**Exercise details**
Pull every line with "node" from the entries below.

**Records provided**
++++++++++
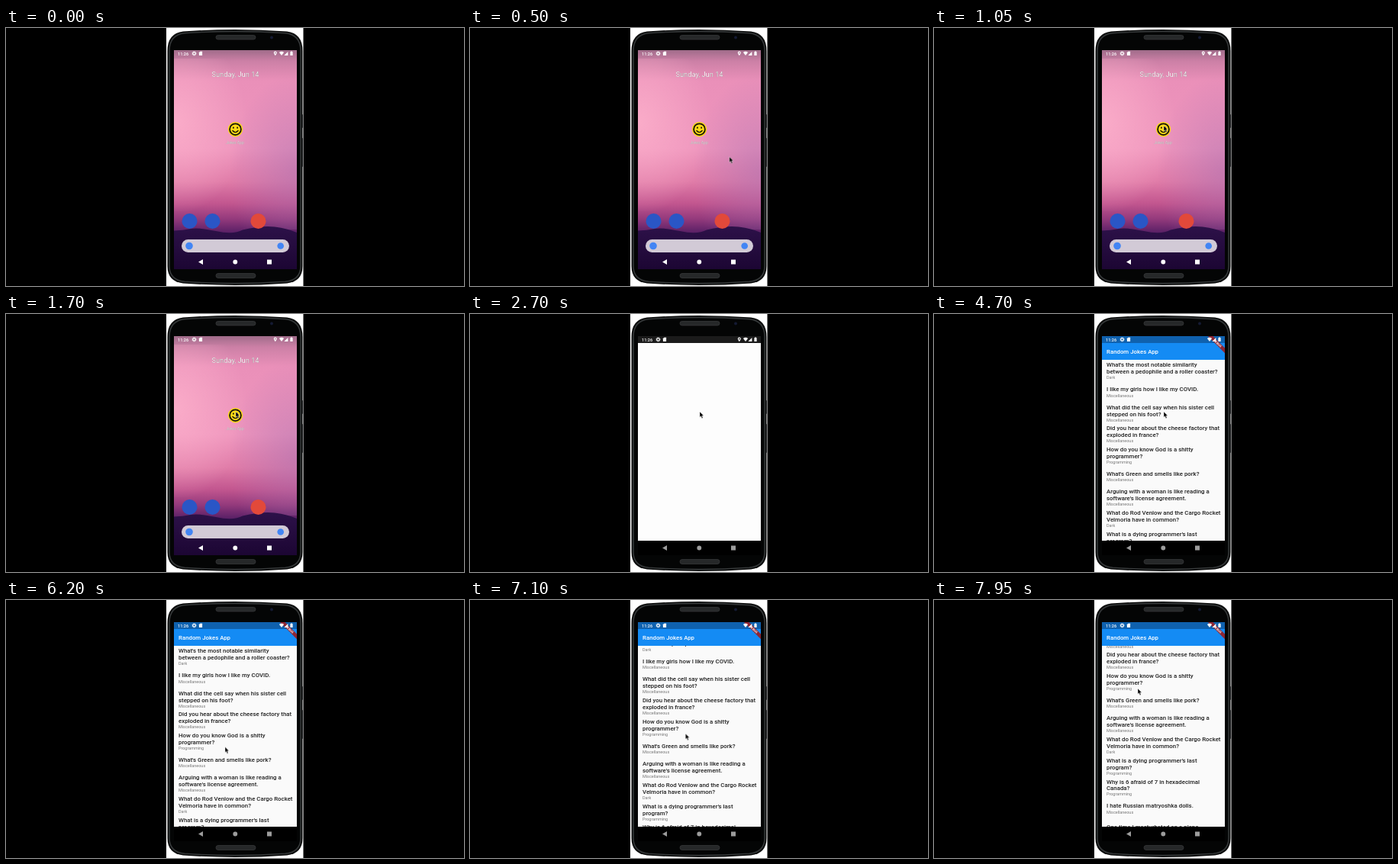
Animation, 600 px wide and 338 px high, one loop 8000 ms. Source, as an HTML page:

```html
<!DOCTYPE html>
<html lang="en">
<head>
<meta charset="utf-8">
<title>Jokes app demo</title>
<style>
  html, body { margin: 0; width: 100%; height: 100%; overflow: hidden; background: #000; }
  svg { display: block; width: 100vw; height: 100vh; }
  text { font-family: Roboto, "Noto Sans", sans-serif; }
  .joke { font-size: 7.83px; font-weight: 500; fill: #222; }
  .kind { font-size: 5.48px; fill: #777; }
  .bar-title { font-size: 7.83px; font-weight: 500; fill: #fff; }
  .date { font-size: 9.3px; fill: #fff; text-anchor: middle; filter: drop-shadow(.3px .6px .6px #0009); }
  .label { font-size: 5px; fill: #fff; text-anchor: middle; filter: drop-shadow(.2px .4px .5px #0009); }
  .clock { font-size: 5.6px; font-weight: 500; fill: #fff; }
  .debug { font-size: 4px; font-weight: 700; fill: #fff; text-anchor: middle; }
  #splash { transform-origin: 300px 132px; }
  #spinner { transform-origin: 300.5px 178.5px; }
</style>
</head>
<body>
<svg viewBox="0 0 600 338" preserveAspectRatio="none">
  <defs>
    <linearGradient id="sky" x2="0" y2="1">
      <stop offset="0" stop-color="#a06c8a"/>
      <stop offset=".05" stop-color="#cc80a6"/>
      <stop offset=".14" stop-color="#ea90b9"/>
      <stop offset=".45" stop-color="#ee95bd"/>
      <stop offset=".6" stop-color="#e07ca8"/>
      <stop offset=".7" stop-color="#c2568f"/>
      <stop offset=".77" stop-color="#943a7c"/>
      <stop offset=".83" stop-color="#5c2167"/>
    </linearGradient>
    <radialGradient id="glow" cx="0" cy=".42" r=".6">
      <stop offset="0" stop-color="#ffb4cd" stop-opacity=".75"/>
      <stop offset="1" stop-color="#ffb4cd" stop-opacity="0"/>
    </radialGradient>
    <radialGradient id="haze" cx="1" cy=".68" r=".55">
      <stop offset="0" stop-color="#ab70b0" stop-opacity=".55"/>
      <stop offset="1" stop-color="#ab70b0" stop-opacity="0"/>
    </radialGradient>
    <linearGradient id="hills" x2="0" y2="1">
      <stop offset="0" stop-color="#2d1149"/>
      <stop offset="1" stop-color="#1c0633"/>
    </linearGradient>
    <clipPath id="screen"><rect x="220" y="29" width="161" height="287"/></clipPath>
    <clipPath id="body"><rect x="220" y="60" width="161" height="237"/></clipPath>
  </defs>

  <rect width="600" height="338"/>
  <rect x="210" width="179.5" height="338" fill="#fff"/>
  <rect x="386" y="113" width="3" height="18" rx="1" fill="#4a4e52"/>
  <rect x="386" y="144" width="3" height="38" rx="1" fill="#4a4e52"/>
  <path d="M211.5 30Q211.5 7 232 4.5Q300 -.5 368 4.5Q388.5 7 388.5 30V312Q388.5 332 368 334.5Q300 339.5 232 334.5Q211.5 332 211.5 312Z" fill="#0a0b0b"/>
  <path d="M214 30Q214 9 234 6.8Q300 2 366 6.8Q386 9 386 30V312Q386 330 366 332.3Q300 337 234 332.3Q214 330 214 312Z" fill="#040505" stroke="#343738" stroke-width="1.6"/>
  <g fill="#262829" stroke="#3a3c3d" stroke-width=".7">
    <rect x="275" y="9.5" width="52" height="5.5" rx="2.7"/>
    <rect x="275" y="321.5" width="52" height="6" rx="3"/>
  </g>
  <circle cx="348" cy="12.5" r="2" fill="#141a33"/>

  <g clip-path="url(#screen)">
    <g id="home">
      <rect x="220" y="29" width="161" height="287" fill="url(#sky)"/>
      <rect x="220" y="40" width="161" height="200" fill="url(#glow)"/>
      <rect x="220" y="29" width="161" height="235" fill="url(#haze)"/>
      <path d="M220 265.5Q232 265 242 263T275 266T310 264.5Q335 258.5 352 260.5T381 268V316H220Z" fill="url(#hills)"/>
      <text class="date" x="300.5" y="64.3">Sunday, Jun 14</text>
      <circle cx="300.5" cy="132.7" r="9.7" fill="#fbd914"/>
      <g fill="none" stroke="#17130a" stroke-width="1.8" stroke-linecap="round">
        <circle cx="300.5" cy="132.7" r="7.4"/>
        <path d="M296.9 134.5Q300.5 138.6 304.1 134.5" stroke-width="1.3"/>
        <path d="M297.9 130.5v.3M303.1 130.5v.3" stroke-width="1.9"/>
      </g>
      <text class="label" x="300" y="152.3">Jokes App</text>
      <circle cx="240.5" cy="253" r="10" fill="#2a56c6"/>
      <circle cx="270.5" cy="253" r="10" fill="#2a56c6"/>
      <circle cx="330.5" cy="253" r="10" fill="#e2493a"/>
      <rect x="230" y="277" width="141" height="17" rx="8.5" fill="#d2cad6"/>
      <circle cx="240" cy="285.5" r="4.8" fill="#4285f4"/>
      <circle cx="359.7" cy="285.5" r="4.3" fill="#4285f4"/>
    </g>

    <rect id="splash" x="220" y="38" width="161" height="259" fill="#fdfdfd"/>
    <g id="bars">
      <rect x="220" y="29" width="161" height="9" fill="#1b1b1b"/>
      <rect x="220" y="297" width="161" height="19"/>
    </g>

    <g id="app">
      <rect x="220" y="38" width="161" height="259" fill="#fafafa"/>
      <circle id="spinner" cx="300.5" cy="178.5" r="7" fill="none" stroke="#148bf4"
        stroke-width="1.57" pathLength="100"/>
      <g id="page" clip-path="url(#body)"><g id="list"></g></g>
      <rect x="220" y="29" width="161" height="9.3" fill="#0f61ae"/>
      <rect x="220" y="38" width="161" height="22" fill="#148bf4"/>
      <text class="bar-title" x="226" y="52">Random Jokes App</text>
      <g transform="translate(381 29) rotate(45)">
        <rect x="-20" y="11" width="40" height="4.7" fill="#8e2634"/>
        <text class="debug" y="14.8">DEBUG</text>
      </g>
    </g>

    <g fill="#fff">
      <text class="clock" x="225" y="35.5">11:26</text>
      <circle cx="246.5" cy="33.4" r="1.8" fill="none" stroke="#fff" stroke-width="1.3"/>
      <circle cx="246.5" cy="33.4" r="2.6" fill="none" stroke="#fff" stroke-width=".8" stroke-dasharray="1 1.04"/>
      <path d="M254.3 30.8h2.8v5.2h-4.2v-3.8z"/>
      <path id="pin" fill-rule="evenodd" d="M352.8 36.2q-2-2.4-2-3.6a2 2 0 0 1 4 0q0 1.2-2 3.6zm0-4.4a.8.8 0 1 0 .01 0z"/>
      <path d="M357.9 32q3.1-2.3 6.2 0l-3.1 4z"/>
      <path d="M369.4 31v5h-5z"/>
      <path d="M372.4 31.2h.8v-.7h1.6v.7h.8V36h-3.2z"/>
    </g>
    <g id="nav" fill="#fff">
      <path d="M252 306.5l6-3.4v6.8z"/>
      <circle cx="300.3" cy="306.5" r="2.9"/>
      <rect x="342" y="303.5" width="6" height="6"/>
    </g>
    <path id="cursor" d="M0 0V7.2L1.6 5.8L2.8 8.7L4.1 8.1L2.9 5.3H5.1Z" stroke="#fff" stroke-width=".4"/>
  </g>
</svg>
<script>
const LOOP = 8000;
const $ = id => document.getElementById(id);

const jokes = [
  ["Dark", "What's the most notable similarity", "between a pedophile and a roller coaster?"],
  ["Miscellaneous", "I like my girls how I like my COVID."],
  ["Miscellaneous", "What did the cell say when his sister cell", "stepped on his foot?"],
  ["Miscellaneous", "Did you hear about the cheese factory that", "exploded in france?"],
  ["Programming", "How do you know God is a shitty", "programmer?"],
  ["Miscellaneous", "What's Green and smells like pork?"],
  ["Miscellaneous", "Arguing with a woman is like reading a", "software's license agreement."],
  ["Dark", "What do Rod Venlow and the Cargo Rocket", "Velmoria have in common?"],
  ["Programming", "What is a dying programmer's last", "program?"],
  ["Programming", "Why is 6 afraid of 7 in hexadecimal", "Canada?"],
  ["Miscellaneous", "I hate Russian matryoshka dolls."],
  ["Miscellaneous", "One time I masturbated on a plane"]
];

function addText(className, y, content) {
  const node = document.createElementNS("http://www.w3.org/2000/svg", "text");
  node.setAttribute("class", className);
  node.setAttribute("x", 226);
  node.setAttribute("y", y);
  node.textContent = content;
  $("list").append(node);
}

jokes.forEach(([kind, ...lines], row) => {
  const single = lines.length === 1;
  const top = 69.2 + row * 27.7 + (single ? 4 : 0);
  lines.forEach((line, i) => addText("joke", top + i * 8.9, line));
  addText("kind", top + lines.length * 8.9 - (single ? 1.2 : 1.9), kind);
});

// Table rows: [time in ms, value, easing to the next row]
function play(id, property, table) {
  const frames = table.map(([ms, value, easing = "linear"]) =>
    ({ offset: ms / LOOP, [property]: value, easing }));
  frames.push({ offset: 1, [property]: table.at(-1)[1] });
  $(id).animate(frames, { duration: LOOP, iterations: Infinity });
}

const switchAt = (id, ms, property = "opacity", before = 0, after = 1) =>
  play(id, property, [[0, before, "step-end"], [ms, after]]);
const at = (x, y) => `translate(${x}px, ${y}px)`;

switchAt("cursor", 400);
switchAt("bars", 2350);
switchAt("nav", 2350, "fill", "#fff", "#9c9c9c");
switchAt("app", 3000);
switchAt("pin", 3000, "opacity", 1, 0);
switchAt("page", 4200);
switchAt("spinner", 4200, "opacity", 1, 0);

play("splash", "transform", [
  [0, "scale(0)"], [2100, "scale(0)", "ease-out"], [2350, "scale(1)"]
]);
play("cursor", "transform", [
  [0, at(360, 190)], [400, at(360, 190), "ease-out"], [850, at(301, 128)],
  [4900, at(301, 128), "ease-in"], [5500, at(293, 171), "ease-out"], [5800, at(287, 192)],
  [6700, at(287, 193), "ease-in-out"], [7900, at(267, 116)]
]);
play("list", "transform", [
  [0, at(0, 0)], [6700, at(0, 0), "ease-in-out"], [7900, at(0, -78)]
]);

// Six spinner turns fit one loop; the delay starts a turn as the spinner appears.
$("spinner").animate([
  { transform: "rotate(-90deg)", strokeDasharray: "3 97", strokeDashoffset: 0, easing: "ease-in-out" },
  { transform: "rotate(0deg)", strokeDasharray: "75 25", strokeDashoffset: 0, easing: "ease-in-out" },
  { transform: "rotate(270deg)", strokeDasharray: "3 97", strokeDashoffset: -97 }
], { duration: LOOP / 6, delay: -1000, iterations: Infinity });
</script>
</body>
</html>
```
++++++++++
**Response**
  const node = document.createElementNS("http://www.w3.org/2000/svg", "text");
  node.setAttribute("class", className);
  node.setAttribute("x", 226);
  node.setAttribute("y", y);
  node.textContent = content;
  $("list").append(node);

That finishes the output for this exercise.